That happened with the help of sources too numerous to list here, although they included Colin Powell, Daniel Moynihan, Barry Goldwater, Russell Long, Wilbur Mills, Gene McCarthy, Melvin Laird, Bob Strauss, and Jack Kemp. The sources most people are interested in these days are those involved in the leak of Plame’s identity as a CIA officer, and he tells us much about his discussions with Armitage, who he says first provided it; a little about his discussions with Bill Harlow, the CIA spokesman who confirmed it; and almost nothing about his discussions with Rove, except to say that Rove told him, when asked about Plame, “Oh, you know that, too.” There was, he admits, more discussion than that, but he says that since Rove hasn’t spoken publicly about it, he hasn’t either. In short, we’re left not knowing just how much Rove told him or how strongly he encouraged him to write it.

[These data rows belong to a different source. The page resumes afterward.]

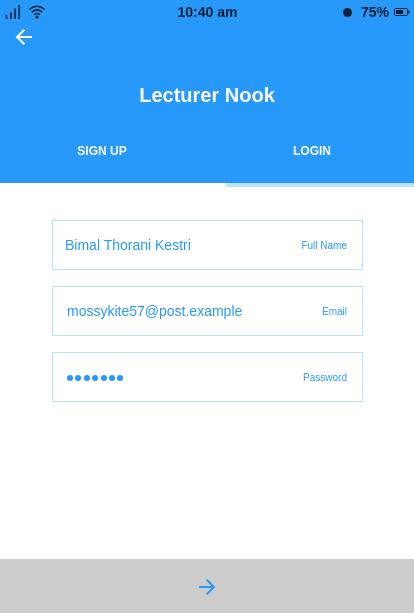
<!DOCTYPE html>
<html lang="en">
<head>
<meta charset="utf-8">
<title>Lecturer Nook – Login</title>
<style>
  :root {
    --blue: #2699fb;
    --pale-blue: #bce0fd;
    --ink: #0c2238;
    --footer: #cccccc;
    --white: #ffffff;
  }
  * { box-sizing: border-box; margin: 0; padding: 0; }
  body { width: 414px; height: 613px; overflow: hidden; background: var(--white); }
  a { color: inherit; text-decoration: none; }
  svg { display: block; }
  .screen {
    width: 414px; height: 613px;
    display: flex; flex-direction: column;
    font-family: "Liberation Sans", sans-serif;
    color: var(--blue);
  }

  .header { height: 183px; background: var(--blue); color: var(--white); }
  .status-bar {
    height: 24px; padding: 0 4px 0 5px;
    display: grid; grid-template-columns: 1fr auto 1fr; align-items: center;
    font-size: 14px; font-weight: 700; color: var(--ink);
  }
  .status-group { display: flex; align-items: center; gap: 8px; }
  .status-group.end { justify-content: flex-end; gap: 5px; }
  .link-status { width: 9px; height: 9px; margin-right: 4px; border-radius: 50%; background: var(--ink); }
  .back { display: block; width: 18px; height: 18px; margin: 4px 0 0 15px; }
  .title { margin-top: 37px; font-size: 20px; line-height: 24px; text-align: center; }
  .tabs { display: flex; margin-top: 36px; height: 44px; font-size: 12px; font-weight: 700; line-height: 16px; text-align: center; }
  .tab { width: 204px; }
  .tab.active { width: 188px; margin-left: 22px; padding-right: 16px; border-bottom: 4px solid var(--pale-blue); }

  .form { flex: 1; padding: 37px 51px 0 52px; display: flex; flex-direction: column; gap: 16px; }
  .field {
    height: 50px; padding: 0 15px 0 14px;
    display: flex; align-items: center; justify-content: space-between;
    border: 1px solid var(--pale-blue);
  }
  .field.name { padding-left: 12px; }
  .value { font-size: 14px; }
  .label { font-size: 10px; }
  .dots { display: flex; gap: 2.4px; padding-top: 2px; }
  .dots i { width: 6px; height: 6px; border-radius: 50%; background: var(--blue); }

  .next { height: 54px; display: flex; align-items: center; justify-content: center; background: var(--footer); padding-top: 2px; }
</style>
</head>
<body>
<main class="screen">
  <header class="header">
    <div class="status-bar">
      <div class="status-group">
        <svg width="16" height="16" viewBox="0 0 16 16" fill="none" stroke="#0c2238" stroke-width="1.6" aria-label="Signal strength">
          <path d="M1.5 11v4M5.8 8v7M10 4.5v10.500M14.200 1v14"/>
        </svg>
        <svg width="16" height="14" viewBox="0 0 16 14" fill="none" stroke="#0c2238" stroke-width="1.6" aria-label="Wireless network">
          <path d="M0.500 4.500Q8-2 15.500 4.500M2.800 7.200Q8 2.500 13.200 7.200M5.200 9.700Q8 7 10.800 9.700"/>
          <circle cx="8" cy="12" r="1.600" fill="#0c2238" stroke="none"/>
        </svg>
      </div>
      <span>10:40 am</span>
      <div class="status-group end">
        <span class="link-status"></span>
        <span>75%</span>
        <svg width="16" height="8" viewBox="0 0 16 8" aria-label="Battery">
          <rect x="0.500" y="0.500" width="13" height="7" rx="1" fill="none" stroke="#0c2238"/>
          <rect x="2" y="2" width="7" height="4" fill="#0c2238"/>
          <rect x="14" y="2.500" width="1.500" height="3" fill="#0c2238"/>
        </svg>
      </div>
    </div>
    <a class="back" href="#" aria-label="Back">
      <svg width="18" height="18" viewBox="0 0 18 18" fill="none" stroke="currentColor" stroke-width="2">
        <path d="M17 9H2M9.300 1.700L2 9l7.300 7.300"/>
      </svg>
    </a>
    <h1 class="title">Lecturer Nook</h1>
    <nav class="tabs">
      <a class="tab" href="#">SIGN UP</a>
      <a class="tab active" href="#">LOGIN</a>
    </nav>
  </header>

  <section class="form">
    <div class="field name">
      <span class="value">Bimal Thorani Kestri</span>
      <span class="label">Full Name</span>
    </div>
    <div class="field">
      <span class="value">mossykite57@post.example</span>
      <span class="label">Email</span>
    </div>
    <div class="field">
      <span class="dots" role="img" aria-label="Hidden password"><i></i><i></i><i></i><i></i><i></i><i></i><i></i></span>
      <span class="label">Password</span>
    </div>
  </section>

  <a class="next" href="#" aria-label="Continue">
    <svg width="18" height="18" viewBox="0 0 18 18" fill="none" stroke="currentColor" stroke-width="2">
      <path d="M1 9h15M8.700 1.700L16 9l-7.300 7.300"/>
    </svg>
  </a>
</main>
</body>
</html>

While Novak both begins and ends his book with “The Plame Affair,” as he calls it, he doesn’t actually add much to what he’s already written and said. His shorthand version is that he broke no law and endangered no intelligence operation, and that he was just trying to answer the obvious question of why the Bush administration would have sent someone like Joe Wilson, a former Clinton White House aide, on a fact-finding mission to begin with. The answer: his wife was a CIA officer and the CIA sent him.

It was Newsday that broke the story, in July 2003, that Novak had outed an undercover officer in disclosing Plame’s identity, and that quoted a retired CIA official as saying that whoever leaked the story might have violated the law and endangered Plame’s career. The story also said: “Novak, in an interview, said his sources had come to him with the information. ‘I didn’t dig it out, it was given to me,’ he said.” Novak admits to the quote but says this didn’t mean they had come to him, and that it was “shoddy journalism” and “inexcusable” for it to be reported that way.

I was in my last weeks as editor of Newsday when the story was reported and don’t remember Novak complaining about it or asking for a retraction. Tim Phelps, who interviewed Novak, said he never asked for one but began attacking the story in October, more than two months later, after a special prosecutor had been appointed to investigate the leak, and after others had reported that Bush people had been trying to plant the story to punish Wilson for accusing the administration of hyping Iraq’s weapons threat.

Novak says no one planted the story with him and that he cooperated with the prosecutors only after his sources first gave themselves up and after his lawyer told him that trying to fight it in court was unlikely to succeed and could be “financially devastating.” That last statement was probably true and not to be minimized, particularly since he didn’t have a deep-pockets news organization to support him.

At bottom, Novak insists that the whole thing was “a trivial incident exaggerated into a scandal by the Left and its outriders in the news media.” But his version focuses mainly on himself and the public anger he encountered, the break with CNN that resulted, and the steep legal fees he incurred, and only minimally on the fallout in threats of jail, heavy fines, and serious legal fees for other reporters and news organizations that got caught up in the story. That fallout is far from trivial, because reporters now know they can’t really promise confidentiality in the future and sources now know they can’t really expect it. The ranging degrees to which reporters and news organizations ended up cooperating with investigators is something that’s likely to be discussed and maybe second-guessed long into the future, and that is something about which Novak probably isn’t going to have the last word. 

Anthony Marro is a former editor of Newsday.